Stay current in world health affairs, as well as the political climate in the US. Now more than ever, politics are shaping our approach to health care and vice versa. Veterans and current military members should make sure they have an idea of where civilian health care is, as well as where it's going in the future, so they can demonstrate their value to potential health care employers.

Devote time to discovering their passion and allow it to lead them to a profession. So often, when military members plan to transition to civilian life, they tend to focus on their ability to continue providing for their families beyond military service. This can cause us to accept positions for the sake of securing post military employment, or accept positions that are not aligned with our core beliefs, or passion.

DI: Did you always have an idea of the type of career you wanted to pursue after the military?

Yes. As a matter of fact, I began planning my exit from the military in 2005 when I discovered my passion for eliminating health disparities however, because I was a single father of a 5 year old girl, my mom convinced me to complete a full career first.

In 2004, the Navy sent me to graduate school to learn how to be a health administrator. During the summer of 2005, I interned at Wallace Thomson Hospital in rural Union County, South Carolina. While there I met a kitchen worker who impressed me with her skill in preparing meals for all of the sick patients at the hospital, specific to their individual needs. Her name was Pee Wee and even though she never finished high school, and worked a second job to make ends meet she somehow found a way to show compassion for each patient while contributing to the healing environment.

After the rotation was complete, I went back to finish graduate school and learned that Pee Wee died of a stroke. She was 52. Her death really affected me and I began to look at how a person in America could die so young of a preventable health issue. That's when I learned about health disparities and discovered my passion for eliminating them.
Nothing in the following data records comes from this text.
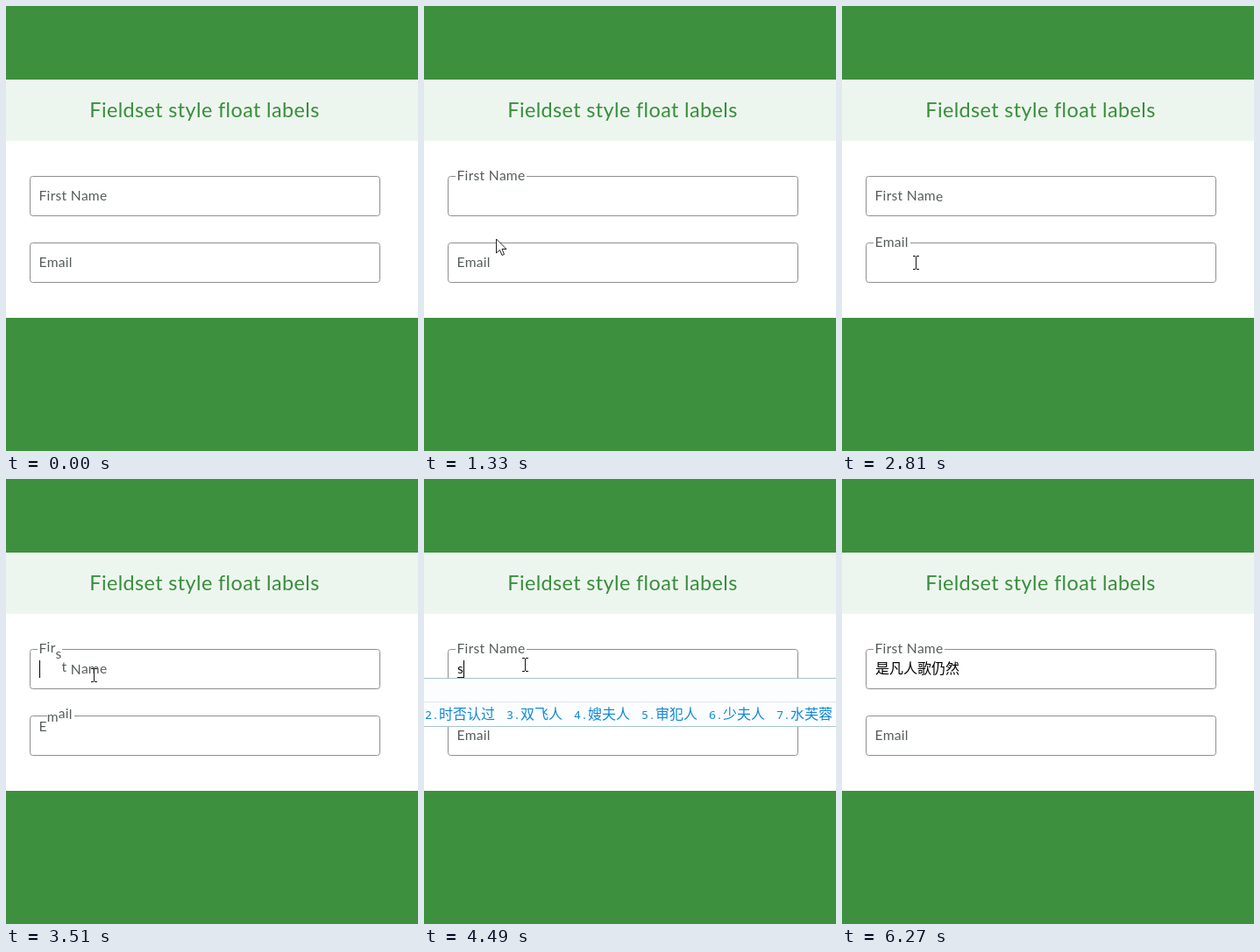
Write an HTML page with a canvas that moves like this. It is 470 px wide and 508 px high and loops after 6390 ms.

```html
<!DOCTYPE html>
<html lang="en">
<head>
<meta charset="utf-8">
<title>Fieldset style float labels</title>
<style>
html, body { margin: 0; width: 100%; height: 100%; overflow: hidden; background: #3d903d; }
canvas { display: block; }
</style>
</head>
<body>
<canvas id="stage" width="470" height="508"></canvas>
<script>
const ctx = document.getElementById('stage').getContext('2d');
const LOOP = 6390;
const GREEN = '#3d903d', LINE = '#8f8f8f', LABEL = '#555d58', INK = '#151515';
const LATIN = 'Lato, "Open Sans", sans-serif';
const CJK = '"Noto Sans CJK SC", "Noto Sans CJK", sans-serif';

// Letters move one after another, with a little wind-up and overshoot.
const RISE = { step: 45, span: 300 }, DROP = { step: 50, span: 470 };
const FIELDS = [
  { text: 'First Name', top: 194, moves: [[620, 1], [1940, 0], [3216, 1]] },
  { text: 'Email', top: 270, moves: [[1939, 1], [3280, 0]] }
];

// time, x, y of the pointer
const PATH = [
  [50, 225, 341], [480, 92, 211], [860, 92, 211], [1300, 82, 266], [1480, 82, 268],
  [1890, 83, 300], [2740, 83, 300], [3130, 100, 224], [4030, 100, 224],
  [4220, 108, 215], [4360, 115, 212], [4780, 115, 212], [5040, 137, 218],
  [5250, 152, 242], [5530, 302, 502]
];
const POINTER_END = 5560;

const TYPE_AT = 4360, POPUP_AT = 4410, COMMIT_AT = 4990;
const TYPED = '是凡人歌仍然';
const CHOICES = ['时否认过', '双飞人', '嫂夫人', '审犯人', '少夫人', '水芙蓉'];

// time span and place of the focused caret
const FOCUS = [
  [620, 1940, 38, 207], [1940, 3216, 38, 283], [3216, TYPE_AT, 38, 207],
  [TYPE_AT, COMMIT_AT, 45, 207], [5030, 6270, 134, 207]
];
const BLINK = 525;

const bez = (a, b, s) => 3 * a * s * (1 - s) ** 2 + 3 * b * s * s * (1 - s) + s ** 3;

function inOutBack(p) {
  if (p <= 0) return 0;
  if (p >= 1) return 1;
  let lo = 0, hi = 1;
  for (let i = 0; i < 24; i++) {
    const mid = (lo + hi) / 2;
    if (bez(0.68, 0.265, mid) < p) lo = mid; else hi = mid;
  }
  return bez(-0.55, 1.55, lo);
}

function rect(x, y, w, h, color) {
  ctx.fillStyle = color;
  ctx.fillRect(x, y, w, h);
}

function write(text, x, y, font, color) {
  ctx.font = font;
  ctx.fillStyle = color;
  ctx.fillText(text, x, y);
}

function lift(field, i, t) {
  const move = field.moves.filter(m => m[0] <= t).pop();
  if (!move) return 0;
  const [start, up] = move, kind = up ? RISE : DROP;
  const e = inOutBack((t - start - i * kind.step) / kind.span);
  return up ? e : 1 - e;
}

function drawField(field, t) {
  ctx.strokeStyle = LINE;
  ctx.lineWidth = 1;
  ctx.beginPath();
  ctx.roundRect(27.5, field.top + 0.5, 399, 45, 3);
  ctx.stroke();

  const font = '15.6px ' + LATIN, last = field.text.length - 1;
  ctx.font = font;
  ctx.letterSpacing = '0.3px';
  const edge = n => 37.5 + ctx.measureText(field.text.slice(0, n)).width;
  const glyphs = [...field.text].map((ch, i) => ({
    ch, x: edge(i), end: edge(i + 1), y: field.top + 28 - 23 * lift(field, i, t)
  }));
  ctx.letterSpacing = '0px';
  // each letter carries its own patch of white, which opens the border
  glyphs.forEach((g, i) => {
    const x = Math.round(g.x) - (i ? 0 : 2);
    const end = Math.round(g.end) + (i === last ? 2 : 0);
    rect(x, Math.round(g.y) - 15, end - x, 20, '#fff');
  });
  glyphs.forEach(g => write(g.ch, g.x, g.y, font, LABEL));
}

function drawTyped(t) {
  if (t >= COMMIT_AT) write(TYPED, 38, 222, '300 16px ' + CJK, '#000');
  else if (t >= TYPE_AT) {
    write('s', 38, 222, '16px ' + LATIN, INK);
    rect(38, 226, 7, 1, INK);
  }
}

function drawCaret(t) {
  const spot = FOCUS.find(f => t >= f[0] && t < f[1]);
  if (!spot) return;
  const [start, , x, y] = spot;
  if (Math.floor((t - start) / BLINK) % 2 === 0) rect(x, y, 1, 20, '#000');
}

function drawPopup(t) {
  if (t < POPUP_AT || t >= COMMIT_AT) return;
  rect(0, 227, 470, 56, '#fcfdfe');
  rect(0, 227, 470, 1, '#a9c3d3');
  rect(0, 254, 470, 1, '#dce6ec');
  rect(0, 282, 470, 1, '#a9c3d3');
  CHOICES.forEach((word, i) => {
    const x = i ? 17 + 77 * i : 1, blue = '#0c88d8';
    write(i + 2 + '.', x, 274, '300 13.3px "Noto Sans Mono", monospace', blue);
    write(word, x + 16, 274, '300 16px ' + CJK, blue);
  });
}

function pointerAt(t) {
  const i = PATH.findIndex(p => p[0] > t);
  if (i < 0) return PATH[PATH.length - 1].slice(1);
  const [t0, x0, y0] = PATH[i - 1], [t1, x1, y1] = PATH[i];
  const p = (t - t0) / (t1 - t0);
  const e = i > PATH.length - 3 ? p : p * p * (3 - 2 * p);
  return [x0 + (x1 - x0) * e, y0 + (y1 - y0) * e].map(Math.round);
}

function drawPointer(t) {
  if (t < 50 || t >= POINTER_END) return;
  const [x, y] = pointerAt(t);
  if (FIELDS.some(f => y >= f.top && y < f.top + 46)) {
    rect(x, y - 7, 1, 14, INK);
    for (const dy of [-8, 7]) {
      rect(x - 3, y + dy, 3, 1, INK);
      rect(x + 1, y + dy, 3, 1, INK);
    }
    return;
  }
  ctx.beginPath();
  [[0, 0], [0, 16], [4, 12.5], [6.5, 18.5], [9, 17.5], [6.5, 11.5], [11.5, 11.5]]
    .forEach(([dx, dy]) => ctx.lineTo(x + dx + 0.5, y + dy));
  ctx.closePath();
  ctx.fillStyle = '#fff';
  ctx.fill();
  ctx.strokeStyle = '#222';
  ctx.lineWidth = 1;
  ctx.stroke();
}

function drawTitle() {
  ctx.textAlign = 'center';
  ctx.letterSpacing = '0.38px';
  write('Fieldset style float labels', 226.5, 127, '23.4px ' + LATIN, '#388e3c');
  ctx.letterSpacing = '0px';
  ctx.textAlign = 'left';
}

function draw(t) {
  rect(0, 0, 470, 508, GREEN);
  rect(0, 84, 470, 70, '#edf6ee');
  rect(0, 154, 470, 202, '#fff');
  drawTitle();
  FIELDS.forEach(f => drawField(f, t));
  drawTyped(t);
  drawCaret(t);
  drawPopup(t);
  drawPointer(t);
}

const begin = performance.now();
function tick() {
  draw((performance.now() - begin) % LOOP);
  requestAnimationFrame(tick);
}
tick();
</script>
</body>
</html>
```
I understand that I may not be able to complete this task in my lifetime however, I am completely comfortable with making it my life's work at Kaiser Permanente.

The Informal Sisterhood: Why Women of Color Bond Through the Barriers

"These women have walked a mile in my shoes, they understand the struggle," says Michelle Gadsden-Williams, Managing Director of Inclusion and Diversity for North America at Accenture, and panelist at DiversityInc's 2018 Women of Color and Their Allies event.

Produced by: Alana Winns
Videography by: Christian Carew

Marriott's Erika Alexander: The Best Leaders Cultivate the Best Teams

"There is no way to have an extraordinary team that drives outstanding results where women of color are not represented," says Erika Alexander, Chief Lodging Services Officer at Marriott, and panelist at DiversityInc's 2018 Women of Color and Their Allies event.

Produced by: Alana Winns
Videography by: Christian Carew

POPULAR WEBINARS

Career Advice on Handling Unconscious Bias

Executives from TD Bank and Monsanto collaborate to help us understand what unconscious bias is, how and why it exists, and how to address it from both an individual and organizational standpoint. The webinar concludes with almost 20 minutes of Q&A.

True

How Executive Diversity Councils Yield Talent Results

Sodexo's Rolddy Leyva, VP, Global Diversity & Inclusion, talks about how his company's Diversity Leadership Council sets strategic priorities & performance expectations for D&I at the U.S. regional level and drives accountability for progress.

True

The Differences Between Mentoring and Sponsorship

Randy Cobb, Director, Diversity & Inclusion, Southern Company and Matthew Hanzlik, Program Manager, Diversity & Inclusion, Nielsen talk about the differences between mentoring and sponsoring and give insights into how their companies leverage each.